Even if we concede, though, that the connoisseurs clung to their pet beliefs far, far too long, we have yet to take on one central question. How did the experts come to hold their false beliefs in the first place? How did Van Meegeren get away with it?
The flippant answer – by choosing foolish victims – misses the mark. (In matters of art, Goering was an ignoramus, and tricking him was no coup, but Bredius and the others were no fools). The modern-day magician Teller, writing about hoaxes generally, made a far more useful suggestion. “When you’re certain you cannot be fooled,” Teller observed, “you become easy to fool.”
A little knowledge is famously a dangerous thing, but a lot of knowledge can be dangerous too, if a fraudster knows how to exploit it. (“There are some mistakes it takes a Ph.D. to make,” Daniel Moynihan once observed.) The trick, as in jujitsu, is to find a way to turn a rival’s apparent advantage into a drawback.
In the end, Van Meegeren was sentenced to a year in jail for his forgeries, but he died of a heart attack before he could spend one day of his sentence (a sentence about which he was fairly calm, saying he should take it like a good sport). In all likelihood, Bredius, an old man, died before he could learn the full extent of how badly he’d been fooled. And perhaps the most satisfying little note of Dolnick’s tale is that Goering, before he managed to kill himself and thus avoid the hangman’s noose, was gleefully apprised of how he’d been played for a fool by a greedy unknown. “No, no, no!” Goering squealed, complaining about how much the paintings had cost him.
And the art world recovered. As Dolnick writes, most forgeries have a lifespan of roughly forty years, after which the inevitable forces of inquiry and re-appraisal uncover them. Van Meegeren’s reputation recovered as well; he went from reviled Nazi collaborator to roguish con man who tricked some of the worst people in the world. Van Meegeren’s fakes are now art school training exercises, and the whole thing is now merely one of those priceless stories – those rattling good yarns – that so-called ‘popular’ history loves so much. Readers in search of this particular story need look no further than The Forger’s Spell, which reads as fluidly and engagingly as if I’d written it myself.
Jan van Doop is an art history graduate of a prominent Delft university and is a lifelong student in the aesthetics of Vermeer.

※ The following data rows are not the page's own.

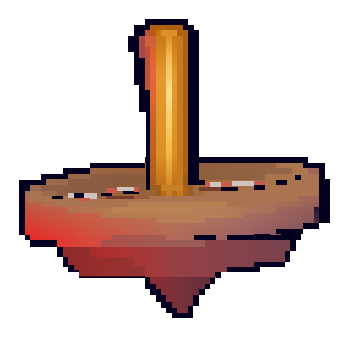
<!DOCTYPE html>
<html lang="en">
<head>
<meta charset="utf-8">
<title>Spinning top</title>
<style>
:root{--paper:#fff;--outline:#030020;--wood:#aa7450;--shade:#805640;--red:#c92a2a;--plum:#6e404c}
html,body{margin:0;background:var(--paper);overflow:hidden}
svg{display:block;width:350px;height:338px;shape-rendering:crispEdges}
.outline{fill:var(--outline)}
.shade{fill:var(--shade)}
</style>
</head>
<body>
<svg viewBox="0 0 350 338" role="img" aria-label="Pixel art wooden spinning top">
<defs>
<linearGradient id="deck" x1="0" x2="1"><stop stop-color="#9c6e54"/><stop offset=".4" stop-color="#98603a"/><stop offset=".6" stop-color="#a06c3e"/><stop offset="1" stop-color="#ae7750"/></linearGradient>
<linearGradient id="rim" x1="0" x2="1"><stop stop-color="#b0694e"/><stop offset=".35" stop-color="#b87b50"/><stop offset=".65" stop-color="#b67f58"/><stop offset="1" stop-color="#9c6456"/></linearGradient>
<linearGradient id="band" x1="0" x2="1"><stop stop-color="#ec2424"/><stop offset=".2" stop-color="#d8463a"/><stop offset=".5" stop-color="#b06a58"/><stop offset=".75" stop-color="#9a6068"/><stop offset="1" stop-color="#7c4a5c"/></linearGradient>
<linearGradient id="bandFade" x1="0" y1="0" x2="0" y2="1"><stop stop-color="#fff"/><stop offset="0" stop-color="#000"/><stop offset=".75" stop-color="#fff"/></linearGradient>
<mask id="bandMask" maskUnits="userSpaceOnUse" x="0" y="195" width="350" height="60"><rect y="195" width="350" height="60" fill="url(#bandFade)"/></mask>
<linearGradient id="belly" x1="0" x2="1"><stop stop-color="#9e2628"/><stop offset=".25" stop-color="#b03030"/><stop offset=".5" stop-color="#964044"/><stop offset="1" stop-color="#744450"/></linearGradient>
<linearGradient id="tip" x1="0" x2="1"><stop stop-color="#8c2c34"/><stop offset=".4" stop-color="#7c3038"/><stop offset="1" stop-color="#5c3040"/></linearGradient>
<linearGradient id="glow" x1="0" y1="0" x2="0" y2="1"><stop stop-color="#d07c14"/><stop offset=".2" stop-color="#f4bc58"/><stop offset=".4" stop-color="#fbdc88"/><stop offset=".75" stop-color="#f2b844"/><stop offset="1" stop-color="#c4781e"/></linearGradient>
<linearGradient id="amber" x1="0" y1="0" x2="0" y2="1"><stop stop-color="#c4700c"/><stop offset=".3" stop-color="#e49a30"/><stop offset=".75" stop-color="#dc9024"/><stop offset="1" stop-color="#b4661a"/></linearGradient>
<linearGradient id="rust" x1="0" y1="0" x2="0" y2="1"><stop stop-color="#cc6420"/><stop offset=".3" stop-color="#e8663c"/><stop offset=".6" stop-color="#c86420"/><stop offset="1" stop-color="#a45c1c"/></linearGradient>
<clipPath id="handleShape"><path d="M150 25H183V30H188V185H193V196H156V190H150V90H145V58H139V36H145V30H150Z"/></clipPath>
</defs>
<rect width="350" height="338" fill="var(--paper)"/>
<g id="body">
<path class="outline" d="M19 180H41V174H63V168H90V163H117V163H145V157H270V157H308V163H325V179H330V223H319V229H301V240H296V251H290V262H285V267H260V272H221V278H215V284H210V289H205V295H199V306H193V318H172V313H166V308H161V302H156V295H150V289H145V278H79V272H68V267H63V257H57V247H30V240H25V235H19Z"/>
<path fill="url(#tip)" d="M150 276H216V278H210V284H205V289H199V295H193V306H188V313H177V308H172V302H166V295H161V289H156V284H150Z"/>
<path fill="url(#belly)" d="M57 240H297V240H290V251H285V262H254V267H227V272H215V277H145V276H79V270H74V265H68V257H63V247H57Z"/>
<path fill="#76302f" opacity=".4" d="M63 247H90V257H134V267H145V277H79V270H74V265H68V257H63Z"/>
<path fill="url(#rim)" d="M25 191H30V185H46V179H68V174H90V168H145V163H303V168H319V207H314V223H303V229H281V235H238V240H205V247H57V240H30V235H25Z"/>
<g id="red-band" mask="url(#bandMask)">
<path fill="url(#band)" d="M25 202H41V207H68V213H101V218H156V223H205V218H243V213H276V207H303V202H319V223H303V229H281V235H238V240H205V247H57V240H30V235H25Z"/>
</g>
<path fill="#8e5053" d="M101 240H112V235H166V240H205V247H101Z" opacity=".5"/>
<path fill="url(#deck)" d="M30 185H46V179H68V174H90V168H145V163H303V168H308V174H303V180H281V185H260V191H221V196H194V199H128V199H63V202H30V196H25V191H30Z"/>
<path class="shade" d="M41 185H68V179H90V174H145V191H101V196H57V191H41ZM199 163H276V168H292V174H265V180H199Z" opacity=".55"/>
<path fill="var(--wood)" d="M30 191H41V196H74V199H150V196H205V191H249V185H281V180H303V174H319V196H298V202H254V207H57V202H30Z"/>
<path fill="#bd8754" d="M128 202H227V207H194V213H112V207H128Z" opacity=".7"/>
</g>
<g id="painted-marks">
<path class="outline" d="M52 196H63V199H52ZM74 193H84V198H74ZM101 193H112V196H101ZM123 191H139V194H123ZM194 180H205V185H194ZM221 187H238V191H221ZM254 185H265V190H254ZM276 180H287V185H276ZM295 175H301V180H295Z"/>
<path fill="#cfc4be" d="M68 193H74V198H68ZM84 193H97V199H84ZM117 187H134V191H117ZM210 182H221V187H210ZM232 181H254V186H232Z"/>
<path fill="#c85a4c" d="M79 198H90V201H79ZM106 188H117V193H106ZM134 187H139V192H134ZM205 182H210V187H205ZM221 182H232V187H221ZM254 181H265V185H254Z"/>
<path fill="#7a3d2c" d="M106 196H134V199H106ZM199 187H221V191H199Z"/>
</g>
<g id="rim-shadows" class="outline">
<path d="M194 235H216V240H194ZM227 235H243V240H227ZM254 234H270V238H254ZM276 229H303V234H276Z"/>
</g>
<g id="handle">
<path class="outline" d="M145 19H188V25H194V30H199V185H193V190H146V112H139V85H134V52H128V36H134V25H145Z"/>
<g clip-path="url(#handleShape)">
<rect x="139" y="25" width="55" height="172" fill="#a95f1c"/>
<rect x="139" y="25" width="6" height="172" fill="#a84a48"/>
<rect x="145" y="25" width="6" height="172" fill="#c0503c"/>
<rect x="150" y="25" width="6" height="172" fill="url(#rust)"/>
<rect x="156" y="25" width="6" height="172" fill="url(#amber)"/>
<rect x="161" y="25" width="6" height="172" fill="url(#amber)"/>
<rect x="166" y="25" width="6" height="172" fill="url(#glow)"/>
<rect x="172" y="25" width="5" height="172" fill="url(#amber)"/>
<rect x="177" y="25" width="6" height="172" fill="#c67a1c"/>
<rect x="183" y="25" width="5" height="172" fill="#a8641a"/>
<rect x="188" y="180" width="6" height="17" fill="#9a5c26"/>
<path fill="#b0600c" d="M150 25H183V36H177V30H156V36H150Z"/>
<path fill="#e09028" d="M161 30H177V36H161Z"/>
<path fill="#d0603c" d="M145 36H156V47H145Z"/>
<path fill="#9c5c1c" d="M150 185H161V196H150ZM183 174H188V185H183Z"/>
<path fill="#c88024" d="M161 185H183V191H161Z"/>
</g>
</g>
</svg>
</body>
</html>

He finds himself especially embarrassed by the very idea of any kind of Dutch forgery. This is his first publication in English.